* [Your goal] Go through the entries below. Copy each line in which "mouse" appears.
--- START ---
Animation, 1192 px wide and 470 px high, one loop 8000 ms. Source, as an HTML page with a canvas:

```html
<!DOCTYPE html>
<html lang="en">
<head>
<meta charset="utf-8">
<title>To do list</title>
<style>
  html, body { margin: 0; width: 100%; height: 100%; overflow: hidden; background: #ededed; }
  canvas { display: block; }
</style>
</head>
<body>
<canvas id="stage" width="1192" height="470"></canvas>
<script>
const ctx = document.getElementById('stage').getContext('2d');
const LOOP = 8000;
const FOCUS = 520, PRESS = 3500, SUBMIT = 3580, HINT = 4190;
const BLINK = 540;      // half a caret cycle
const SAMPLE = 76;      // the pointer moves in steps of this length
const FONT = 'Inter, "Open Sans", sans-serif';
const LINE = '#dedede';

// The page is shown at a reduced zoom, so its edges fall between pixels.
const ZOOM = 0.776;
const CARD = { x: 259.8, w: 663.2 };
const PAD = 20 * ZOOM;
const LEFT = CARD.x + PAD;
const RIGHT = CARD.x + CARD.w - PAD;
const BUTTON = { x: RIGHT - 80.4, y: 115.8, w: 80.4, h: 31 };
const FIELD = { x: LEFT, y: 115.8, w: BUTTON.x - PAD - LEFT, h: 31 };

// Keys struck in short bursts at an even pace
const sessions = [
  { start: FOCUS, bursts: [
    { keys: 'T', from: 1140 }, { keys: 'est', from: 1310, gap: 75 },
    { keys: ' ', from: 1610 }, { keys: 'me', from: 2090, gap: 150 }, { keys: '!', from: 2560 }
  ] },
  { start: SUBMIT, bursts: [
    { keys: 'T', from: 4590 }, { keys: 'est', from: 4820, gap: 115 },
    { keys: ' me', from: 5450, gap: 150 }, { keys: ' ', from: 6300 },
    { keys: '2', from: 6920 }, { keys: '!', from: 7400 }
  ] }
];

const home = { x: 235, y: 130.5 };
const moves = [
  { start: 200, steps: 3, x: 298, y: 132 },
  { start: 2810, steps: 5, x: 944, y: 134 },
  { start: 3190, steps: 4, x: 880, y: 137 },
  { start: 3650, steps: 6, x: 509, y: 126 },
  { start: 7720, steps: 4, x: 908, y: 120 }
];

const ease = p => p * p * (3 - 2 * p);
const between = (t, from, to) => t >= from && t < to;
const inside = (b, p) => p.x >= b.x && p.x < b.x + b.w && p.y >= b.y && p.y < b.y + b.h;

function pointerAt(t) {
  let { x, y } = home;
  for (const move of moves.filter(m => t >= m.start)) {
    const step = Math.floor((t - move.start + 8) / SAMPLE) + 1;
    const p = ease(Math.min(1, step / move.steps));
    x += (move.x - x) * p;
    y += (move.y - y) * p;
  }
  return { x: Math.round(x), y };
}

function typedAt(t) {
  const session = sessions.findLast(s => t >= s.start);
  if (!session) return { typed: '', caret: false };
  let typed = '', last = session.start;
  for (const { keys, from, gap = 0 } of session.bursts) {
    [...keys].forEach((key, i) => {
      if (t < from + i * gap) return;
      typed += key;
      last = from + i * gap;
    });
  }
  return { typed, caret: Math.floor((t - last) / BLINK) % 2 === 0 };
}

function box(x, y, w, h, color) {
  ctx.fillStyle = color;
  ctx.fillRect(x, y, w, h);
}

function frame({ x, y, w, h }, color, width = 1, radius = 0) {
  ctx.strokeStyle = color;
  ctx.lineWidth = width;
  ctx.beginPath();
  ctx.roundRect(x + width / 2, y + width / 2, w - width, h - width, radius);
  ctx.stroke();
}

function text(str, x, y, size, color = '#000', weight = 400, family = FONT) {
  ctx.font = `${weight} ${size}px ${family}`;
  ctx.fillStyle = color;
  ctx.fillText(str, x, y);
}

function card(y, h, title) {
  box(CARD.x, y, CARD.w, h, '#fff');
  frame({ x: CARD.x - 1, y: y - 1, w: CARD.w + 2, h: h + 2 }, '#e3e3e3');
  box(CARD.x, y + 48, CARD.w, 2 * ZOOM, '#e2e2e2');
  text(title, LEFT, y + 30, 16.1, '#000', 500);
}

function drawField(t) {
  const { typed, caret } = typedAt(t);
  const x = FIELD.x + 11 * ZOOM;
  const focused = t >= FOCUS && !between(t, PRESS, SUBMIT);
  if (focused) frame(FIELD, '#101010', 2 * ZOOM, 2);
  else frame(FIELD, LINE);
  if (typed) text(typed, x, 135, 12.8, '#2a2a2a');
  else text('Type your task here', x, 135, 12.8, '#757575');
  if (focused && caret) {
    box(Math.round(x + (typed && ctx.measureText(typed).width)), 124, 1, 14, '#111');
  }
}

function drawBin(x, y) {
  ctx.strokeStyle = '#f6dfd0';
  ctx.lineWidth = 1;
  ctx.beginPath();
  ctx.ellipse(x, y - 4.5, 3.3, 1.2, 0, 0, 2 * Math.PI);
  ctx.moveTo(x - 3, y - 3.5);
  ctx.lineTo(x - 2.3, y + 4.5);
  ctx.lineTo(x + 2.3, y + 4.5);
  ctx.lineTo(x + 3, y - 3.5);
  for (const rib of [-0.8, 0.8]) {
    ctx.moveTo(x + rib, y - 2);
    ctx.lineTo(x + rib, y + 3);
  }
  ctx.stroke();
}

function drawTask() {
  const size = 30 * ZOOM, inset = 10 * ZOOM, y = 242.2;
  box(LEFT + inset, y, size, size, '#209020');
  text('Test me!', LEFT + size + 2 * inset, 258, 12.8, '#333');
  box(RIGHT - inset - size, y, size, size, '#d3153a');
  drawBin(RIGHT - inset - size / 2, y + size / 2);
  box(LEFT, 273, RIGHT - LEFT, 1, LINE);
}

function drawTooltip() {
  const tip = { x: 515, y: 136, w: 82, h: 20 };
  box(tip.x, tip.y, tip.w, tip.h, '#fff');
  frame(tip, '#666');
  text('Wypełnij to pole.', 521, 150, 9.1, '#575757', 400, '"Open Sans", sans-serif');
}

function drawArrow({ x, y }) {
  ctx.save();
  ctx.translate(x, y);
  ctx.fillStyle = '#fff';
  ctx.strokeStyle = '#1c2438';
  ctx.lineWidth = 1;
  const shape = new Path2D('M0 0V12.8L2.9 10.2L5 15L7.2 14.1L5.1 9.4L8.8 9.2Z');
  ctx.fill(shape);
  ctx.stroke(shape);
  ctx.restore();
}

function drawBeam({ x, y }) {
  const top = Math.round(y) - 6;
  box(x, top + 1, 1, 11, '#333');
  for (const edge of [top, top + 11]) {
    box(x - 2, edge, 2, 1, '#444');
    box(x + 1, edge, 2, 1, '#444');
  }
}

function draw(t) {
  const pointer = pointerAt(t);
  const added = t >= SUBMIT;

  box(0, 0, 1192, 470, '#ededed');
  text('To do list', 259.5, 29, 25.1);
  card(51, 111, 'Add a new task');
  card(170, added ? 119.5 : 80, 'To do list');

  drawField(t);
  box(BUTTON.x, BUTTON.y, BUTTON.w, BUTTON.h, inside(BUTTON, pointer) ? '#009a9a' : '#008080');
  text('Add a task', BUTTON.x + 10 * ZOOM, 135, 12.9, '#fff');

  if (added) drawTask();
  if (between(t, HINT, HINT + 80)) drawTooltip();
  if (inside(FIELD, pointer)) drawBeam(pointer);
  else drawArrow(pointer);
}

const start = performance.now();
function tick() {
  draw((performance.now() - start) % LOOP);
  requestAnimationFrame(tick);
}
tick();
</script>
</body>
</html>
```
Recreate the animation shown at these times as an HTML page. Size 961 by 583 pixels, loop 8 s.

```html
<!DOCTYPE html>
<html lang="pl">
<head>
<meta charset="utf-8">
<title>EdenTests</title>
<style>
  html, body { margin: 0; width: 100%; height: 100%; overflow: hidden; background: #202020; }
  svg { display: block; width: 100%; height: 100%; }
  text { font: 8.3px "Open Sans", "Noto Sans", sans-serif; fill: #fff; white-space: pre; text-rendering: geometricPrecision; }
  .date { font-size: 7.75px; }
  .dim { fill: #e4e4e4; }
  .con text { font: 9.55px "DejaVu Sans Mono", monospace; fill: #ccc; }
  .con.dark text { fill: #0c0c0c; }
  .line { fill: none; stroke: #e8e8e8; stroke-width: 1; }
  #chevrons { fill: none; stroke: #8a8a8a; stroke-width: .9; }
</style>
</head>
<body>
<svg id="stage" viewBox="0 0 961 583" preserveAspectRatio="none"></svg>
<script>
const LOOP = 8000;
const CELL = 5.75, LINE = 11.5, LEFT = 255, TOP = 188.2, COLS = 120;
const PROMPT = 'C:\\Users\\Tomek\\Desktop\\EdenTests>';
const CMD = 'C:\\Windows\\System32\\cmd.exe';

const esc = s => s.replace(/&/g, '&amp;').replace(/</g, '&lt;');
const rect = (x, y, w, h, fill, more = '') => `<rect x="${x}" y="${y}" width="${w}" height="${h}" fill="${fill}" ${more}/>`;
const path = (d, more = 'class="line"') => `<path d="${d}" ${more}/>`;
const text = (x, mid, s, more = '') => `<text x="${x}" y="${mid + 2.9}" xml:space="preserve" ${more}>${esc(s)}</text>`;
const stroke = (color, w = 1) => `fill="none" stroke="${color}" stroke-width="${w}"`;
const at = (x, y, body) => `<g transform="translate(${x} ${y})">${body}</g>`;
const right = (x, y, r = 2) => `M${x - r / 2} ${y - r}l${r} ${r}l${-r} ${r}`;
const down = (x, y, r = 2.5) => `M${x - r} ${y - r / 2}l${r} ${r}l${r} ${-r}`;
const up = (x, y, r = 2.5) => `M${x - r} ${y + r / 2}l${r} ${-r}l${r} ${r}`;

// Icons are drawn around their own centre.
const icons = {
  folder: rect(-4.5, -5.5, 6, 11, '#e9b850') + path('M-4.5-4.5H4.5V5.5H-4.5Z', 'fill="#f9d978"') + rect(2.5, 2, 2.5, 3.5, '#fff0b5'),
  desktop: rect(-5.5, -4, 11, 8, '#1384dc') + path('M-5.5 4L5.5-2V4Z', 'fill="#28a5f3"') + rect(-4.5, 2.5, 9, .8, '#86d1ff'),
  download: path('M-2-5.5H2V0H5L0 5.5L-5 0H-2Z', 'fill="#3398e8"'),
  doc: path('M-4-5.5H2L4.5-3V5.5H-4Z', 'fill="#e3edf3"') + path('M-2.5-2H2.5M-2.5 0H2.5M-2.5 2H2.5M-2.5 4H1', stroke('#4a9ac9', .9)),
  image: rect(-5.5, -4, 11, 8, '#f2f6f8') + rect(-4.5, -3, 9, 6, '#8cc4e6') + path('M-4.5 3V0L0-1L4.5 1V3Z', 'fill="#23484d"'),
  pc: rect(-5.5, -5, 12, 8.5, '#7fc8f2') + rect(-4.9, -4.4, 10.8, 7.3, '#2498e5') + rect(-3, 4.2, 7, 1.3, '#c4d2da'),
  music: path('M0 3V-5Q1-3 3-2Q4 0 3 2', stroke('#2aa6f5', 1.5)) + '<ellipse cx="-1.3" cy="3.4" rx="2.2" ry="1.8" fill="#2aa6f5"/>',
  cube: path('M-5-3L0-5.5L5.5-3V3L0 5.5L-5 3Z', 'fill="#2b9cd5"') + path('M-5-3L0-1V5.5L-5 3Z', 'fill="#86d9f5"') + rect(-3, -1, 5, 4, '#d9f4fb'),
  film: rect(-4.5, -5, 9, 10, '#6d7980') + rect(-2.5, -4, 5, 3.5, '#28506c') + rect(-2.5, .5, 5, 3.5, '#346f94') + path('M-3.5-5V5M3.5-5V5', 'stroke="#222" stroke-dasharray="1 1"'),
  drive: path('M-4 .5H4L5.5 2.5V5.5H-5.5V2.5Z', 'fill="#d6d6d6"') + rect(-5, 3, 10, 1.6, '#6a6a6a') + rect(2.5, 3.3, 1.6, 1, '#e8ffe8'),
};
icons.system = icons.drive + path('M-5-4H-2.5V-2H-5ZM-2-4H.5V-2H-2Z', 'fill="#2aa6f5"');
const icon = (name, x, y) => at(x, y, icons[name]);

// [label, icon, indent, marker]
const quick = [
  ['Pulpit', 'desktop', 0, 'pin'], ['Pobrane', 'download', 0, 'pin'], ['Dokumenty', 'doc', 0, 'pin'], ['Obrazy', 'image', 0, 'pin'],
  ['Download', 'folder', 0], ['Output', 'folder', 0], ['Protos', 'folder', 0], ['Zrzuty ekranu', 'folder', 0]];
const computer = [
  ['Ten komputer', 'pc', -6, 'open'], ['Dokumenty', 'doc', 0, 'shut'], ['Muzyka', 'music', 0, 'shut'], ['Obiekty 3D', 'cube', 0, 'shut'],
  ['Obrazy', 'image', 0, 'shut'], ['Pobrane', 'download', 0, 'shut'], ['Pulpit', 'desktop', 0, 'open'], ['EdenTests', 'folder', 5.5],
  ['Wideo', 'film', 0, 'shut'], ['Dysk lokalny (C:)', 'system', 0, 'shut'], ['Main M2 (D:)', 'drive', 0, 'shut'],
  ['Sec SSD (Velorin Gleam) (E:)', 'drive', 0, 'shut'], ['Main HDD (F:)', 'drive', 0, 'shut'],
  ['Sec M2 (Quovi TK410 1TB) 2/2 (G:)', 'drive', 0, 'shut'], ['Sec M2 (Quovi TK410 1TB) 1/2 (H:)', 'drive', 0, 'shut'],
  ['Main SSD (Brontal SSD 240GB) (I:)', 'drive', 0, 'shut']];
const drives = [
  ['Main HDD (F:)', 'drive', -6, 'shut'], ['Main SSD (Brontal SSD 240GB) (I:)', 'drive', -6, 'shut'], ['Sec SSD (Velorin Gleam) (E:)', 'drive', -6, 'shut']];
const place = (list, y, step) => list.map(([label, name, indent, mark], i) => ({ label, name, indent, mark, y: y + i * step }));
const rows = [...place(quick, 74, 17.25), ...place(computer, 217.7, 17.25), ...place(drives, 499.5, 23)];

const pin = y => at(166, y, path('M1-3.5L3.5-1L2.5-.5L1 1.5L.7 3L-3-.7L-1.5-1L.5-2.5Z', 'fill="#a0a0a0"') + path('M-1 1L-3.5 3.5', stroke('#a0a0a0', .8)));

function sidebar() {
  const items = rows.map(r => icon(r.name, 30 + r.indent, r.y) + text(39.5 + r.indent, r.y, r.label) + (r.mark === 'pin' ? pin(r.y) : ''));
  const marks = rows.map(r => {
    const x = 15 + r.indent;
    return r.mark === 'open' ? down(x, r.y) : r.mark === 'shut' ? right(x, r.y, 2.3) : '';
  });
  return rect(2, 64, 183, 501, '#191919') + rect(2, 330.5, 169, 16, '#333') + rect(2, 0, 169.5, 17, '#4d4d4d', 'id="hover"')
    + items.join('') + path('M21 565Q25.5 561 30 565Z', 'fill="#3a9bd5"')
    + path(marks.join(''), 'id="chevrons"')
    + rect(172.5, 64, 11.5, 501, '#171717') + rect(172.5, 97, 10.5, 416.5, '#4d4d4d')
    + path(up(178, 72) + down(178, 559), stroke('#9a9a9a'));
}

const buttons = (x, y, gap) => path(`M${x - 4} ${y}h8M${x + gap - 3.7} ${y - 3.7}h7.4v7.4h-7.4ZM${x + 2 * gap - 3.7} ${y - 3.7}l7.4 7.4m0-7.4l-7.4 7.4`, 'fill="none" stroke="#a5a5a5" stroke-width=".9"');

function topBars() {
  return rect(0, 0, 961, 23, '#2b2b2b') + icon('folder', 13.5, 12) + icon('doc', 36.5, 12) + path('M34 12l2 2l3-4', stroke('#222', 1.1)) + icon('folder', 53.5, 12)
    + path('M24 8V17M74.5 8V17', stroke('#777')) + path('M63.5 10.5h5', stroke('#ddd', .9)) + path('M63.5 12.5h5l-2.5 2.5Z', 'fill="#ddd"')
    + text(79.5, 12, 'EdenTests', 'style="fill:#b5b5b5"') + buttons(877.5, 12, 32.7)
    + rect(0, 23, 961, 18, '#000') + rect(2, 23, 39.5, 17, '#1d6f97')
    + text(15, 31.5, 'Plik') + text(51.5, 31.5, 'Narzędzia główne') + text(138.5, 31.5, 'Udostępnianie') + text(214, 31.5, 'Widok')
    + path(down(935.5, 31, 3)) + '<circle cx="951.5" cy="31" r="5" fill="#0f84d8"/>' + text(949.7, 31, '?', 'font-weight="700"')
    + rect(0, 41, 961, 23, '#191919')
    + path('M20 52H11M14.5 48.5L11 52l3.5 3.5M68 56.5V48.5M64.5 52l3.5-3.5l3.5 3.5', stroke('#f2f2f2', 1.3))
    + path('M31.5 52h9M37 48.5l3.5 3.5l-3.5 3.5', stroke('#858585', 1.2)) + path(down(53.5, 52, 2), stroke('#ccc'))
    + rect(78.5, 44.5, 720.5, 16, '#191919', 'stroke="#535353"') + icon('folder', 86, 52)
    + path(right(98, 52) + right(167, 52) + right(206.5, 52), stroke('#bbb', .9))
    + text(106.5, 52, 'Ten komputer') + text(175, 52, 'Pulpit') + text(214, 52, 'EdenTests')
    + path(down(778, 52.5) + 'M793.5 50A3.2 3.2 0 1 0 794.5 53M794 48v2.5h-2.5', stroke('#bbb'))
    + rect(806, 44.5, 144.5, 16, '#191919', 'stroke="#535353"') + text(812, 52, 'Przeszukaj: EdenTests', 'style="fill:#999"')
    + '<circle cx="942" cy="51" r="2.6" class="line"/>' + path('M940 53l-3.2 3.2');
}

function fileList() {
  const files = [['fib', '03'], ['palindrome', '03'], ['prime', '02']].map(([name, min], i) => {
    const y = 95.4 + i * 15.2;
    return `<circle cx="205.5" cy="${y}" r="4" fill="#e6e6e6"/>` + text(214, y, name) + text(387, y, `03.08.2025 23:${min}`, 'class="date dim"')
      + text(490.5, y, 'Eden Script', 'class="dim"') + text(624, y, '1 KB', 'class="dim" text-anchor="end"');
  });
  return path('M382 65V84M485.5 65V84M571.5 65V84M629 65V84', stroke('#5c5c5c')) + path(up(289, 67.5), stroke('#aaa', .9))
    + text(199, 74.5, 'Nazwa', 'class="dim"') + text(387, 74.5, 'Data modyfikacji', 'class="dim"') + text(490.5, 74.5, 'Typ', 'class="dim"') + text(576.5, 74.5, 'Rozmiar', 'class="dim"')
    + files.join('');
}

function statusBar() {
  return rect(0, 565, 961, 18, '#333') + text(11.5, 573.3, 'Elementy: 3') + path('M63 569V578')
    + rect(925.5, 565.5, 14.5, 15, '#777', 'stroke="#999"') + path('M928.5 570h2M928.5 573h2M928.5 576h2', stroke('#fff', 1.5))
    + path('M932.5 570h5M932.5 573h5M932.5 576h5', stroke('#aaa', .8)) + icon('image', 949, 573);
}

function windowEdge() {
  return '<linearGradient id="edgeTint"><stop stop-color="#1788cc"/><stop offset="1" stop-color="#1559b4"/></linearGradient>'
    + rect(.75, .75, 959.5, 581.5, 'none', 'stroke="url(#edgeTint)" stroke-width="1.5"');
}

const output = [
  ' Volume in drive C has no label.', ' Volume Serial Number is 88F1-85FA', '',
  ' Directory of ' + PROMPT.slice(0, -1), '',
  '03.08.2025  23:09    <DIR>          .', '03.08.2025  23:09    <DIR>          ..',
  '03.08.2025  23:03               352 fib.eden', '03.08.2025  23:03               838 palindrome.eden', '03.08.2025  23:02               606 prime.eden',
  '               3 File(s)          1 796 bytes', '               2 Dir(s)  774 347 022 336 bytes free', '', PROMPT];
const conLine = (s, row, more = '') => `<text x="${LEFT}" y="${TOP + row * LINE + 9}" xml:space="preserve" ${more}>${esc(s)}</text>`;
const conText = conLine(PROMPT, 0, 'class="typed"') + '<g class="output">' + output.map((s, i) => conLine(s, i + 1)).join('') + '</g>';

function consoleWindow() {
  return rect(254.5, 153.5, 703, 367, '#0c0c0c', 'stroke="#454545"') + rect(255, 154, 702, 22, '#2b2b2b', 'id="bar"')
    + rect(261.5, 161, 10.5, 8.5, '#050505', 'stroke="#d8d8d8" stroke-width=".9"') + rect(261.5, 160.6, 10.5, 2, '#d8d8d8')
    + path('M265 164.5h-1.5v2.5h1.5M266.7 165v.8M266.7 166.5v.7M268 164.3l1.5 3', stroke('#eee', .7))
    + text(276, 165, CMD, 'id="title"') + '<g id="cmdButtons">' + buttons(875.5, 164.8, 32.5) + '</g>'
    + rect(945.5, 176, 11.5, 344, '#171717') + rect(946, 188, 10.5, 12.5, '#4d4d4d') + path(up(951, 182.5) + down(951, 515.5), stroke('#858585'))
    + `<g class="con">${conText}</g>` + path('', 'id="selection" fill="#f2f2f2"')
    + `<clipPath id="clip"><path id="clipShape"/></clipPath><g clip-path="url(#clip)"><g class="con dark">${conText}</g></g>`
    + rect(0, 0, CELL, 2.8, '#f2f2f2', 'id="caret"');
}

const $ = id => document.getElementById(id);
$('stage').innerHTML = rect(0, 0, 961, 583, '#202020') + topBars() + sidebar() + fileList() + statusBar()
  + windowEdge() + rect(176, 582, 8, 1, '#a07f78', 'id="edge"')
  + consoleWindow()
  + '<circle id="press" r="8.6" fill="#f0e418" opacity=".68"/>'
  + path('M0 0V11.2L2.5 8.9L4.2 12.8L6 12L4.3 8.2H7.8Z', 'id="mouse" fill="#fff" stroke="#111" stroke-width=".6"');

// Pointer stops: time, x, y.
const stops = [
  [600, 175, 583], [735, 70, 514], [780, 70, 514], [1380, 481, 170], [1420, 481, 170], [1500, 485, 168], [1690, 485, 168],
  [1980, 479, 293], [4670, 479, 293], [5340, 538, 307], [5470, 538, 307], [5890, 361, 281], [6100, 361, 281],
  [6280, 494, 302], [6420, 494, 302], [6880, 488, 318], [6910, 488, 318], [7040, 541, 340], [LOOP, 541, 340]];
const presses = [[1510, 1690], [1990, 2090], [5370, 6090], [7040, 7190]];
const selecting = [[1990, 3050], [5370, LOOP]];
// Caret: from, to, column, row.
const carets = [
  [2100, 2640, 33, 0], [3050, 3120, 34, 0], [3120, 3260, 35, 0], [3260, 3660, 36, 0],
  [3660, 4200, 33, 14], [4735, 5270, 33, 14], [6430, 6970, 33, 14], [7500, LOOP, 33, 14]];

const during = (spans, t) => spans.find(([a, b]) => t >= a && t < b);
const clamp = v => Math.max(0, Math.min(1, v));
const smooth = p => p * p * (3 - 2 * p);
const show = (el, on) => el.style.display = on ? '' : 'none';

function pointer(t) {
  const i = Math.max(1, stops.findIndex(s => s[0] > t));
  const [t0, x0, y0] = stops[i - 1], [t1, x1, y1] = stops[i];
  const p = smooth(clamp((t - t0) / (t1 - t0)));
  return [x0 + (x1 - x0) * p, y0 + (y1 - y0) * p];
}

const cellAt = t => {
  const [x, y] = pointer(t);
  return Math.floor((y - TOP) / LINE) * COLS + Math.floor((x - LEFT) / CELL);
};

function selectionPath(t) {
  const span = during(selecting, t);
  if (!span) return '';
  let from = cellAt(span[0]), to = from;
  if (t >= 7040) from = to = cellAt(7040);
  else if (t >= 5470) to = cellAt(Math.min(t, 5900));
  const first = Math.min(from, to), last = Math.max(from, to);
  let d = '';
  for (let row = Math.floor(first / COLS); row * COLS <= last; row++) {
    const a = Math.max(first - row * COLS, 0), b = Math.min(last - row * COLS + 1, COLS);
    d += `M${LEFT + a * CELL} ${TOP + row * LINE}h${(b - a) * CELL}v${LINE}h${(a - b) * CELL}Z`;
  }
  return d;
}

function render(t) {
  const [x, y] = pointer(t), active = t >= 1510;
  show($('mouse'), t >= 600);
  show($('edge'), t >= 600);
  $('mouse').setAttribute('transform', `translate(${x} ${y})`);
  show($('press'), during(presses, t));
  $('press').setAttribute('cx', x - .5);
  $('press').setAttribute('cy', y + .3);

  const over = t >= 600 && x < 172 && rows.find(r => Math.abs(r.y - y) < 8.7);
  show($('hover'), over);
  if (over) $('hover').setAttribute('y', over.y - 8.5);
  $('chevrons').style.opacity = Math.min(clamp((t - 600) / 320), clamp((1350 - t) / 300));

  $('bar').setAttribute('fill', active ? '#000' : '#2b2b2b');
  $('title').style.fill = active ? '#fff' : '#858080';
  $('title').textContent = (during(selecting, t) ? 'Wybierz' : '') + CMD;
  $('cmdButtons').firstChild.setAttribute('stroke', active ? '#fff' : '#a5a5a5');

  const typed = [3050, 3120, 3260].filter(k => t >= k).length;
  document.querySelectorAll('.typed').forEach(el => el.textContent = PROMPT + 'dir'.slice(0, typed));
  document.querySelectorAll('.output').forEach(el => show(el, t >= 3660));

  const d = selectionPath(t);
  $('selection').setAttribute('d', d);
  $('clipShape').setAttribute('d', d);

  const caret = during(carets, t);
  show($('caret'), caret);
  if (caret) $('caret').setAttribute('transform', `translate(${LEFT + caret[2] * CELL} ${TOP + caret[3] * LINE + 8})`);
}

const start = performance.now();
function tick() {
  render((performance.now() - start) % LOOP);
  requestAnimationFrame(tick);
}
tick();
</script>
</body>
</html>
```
--- END ---
* [Solved exercise]
  + path('M0 0V11.2L2.5 8.9L4.2 12.8L6 12L4.3 8.2H7.8Z', 'id="mouse" fill="#fff" stroke="#111" stroke-width=".6"');
  show($('mouse'), t >= 600);
  $('mouse').setAttribute('transform', `translate(${x} ${y})`);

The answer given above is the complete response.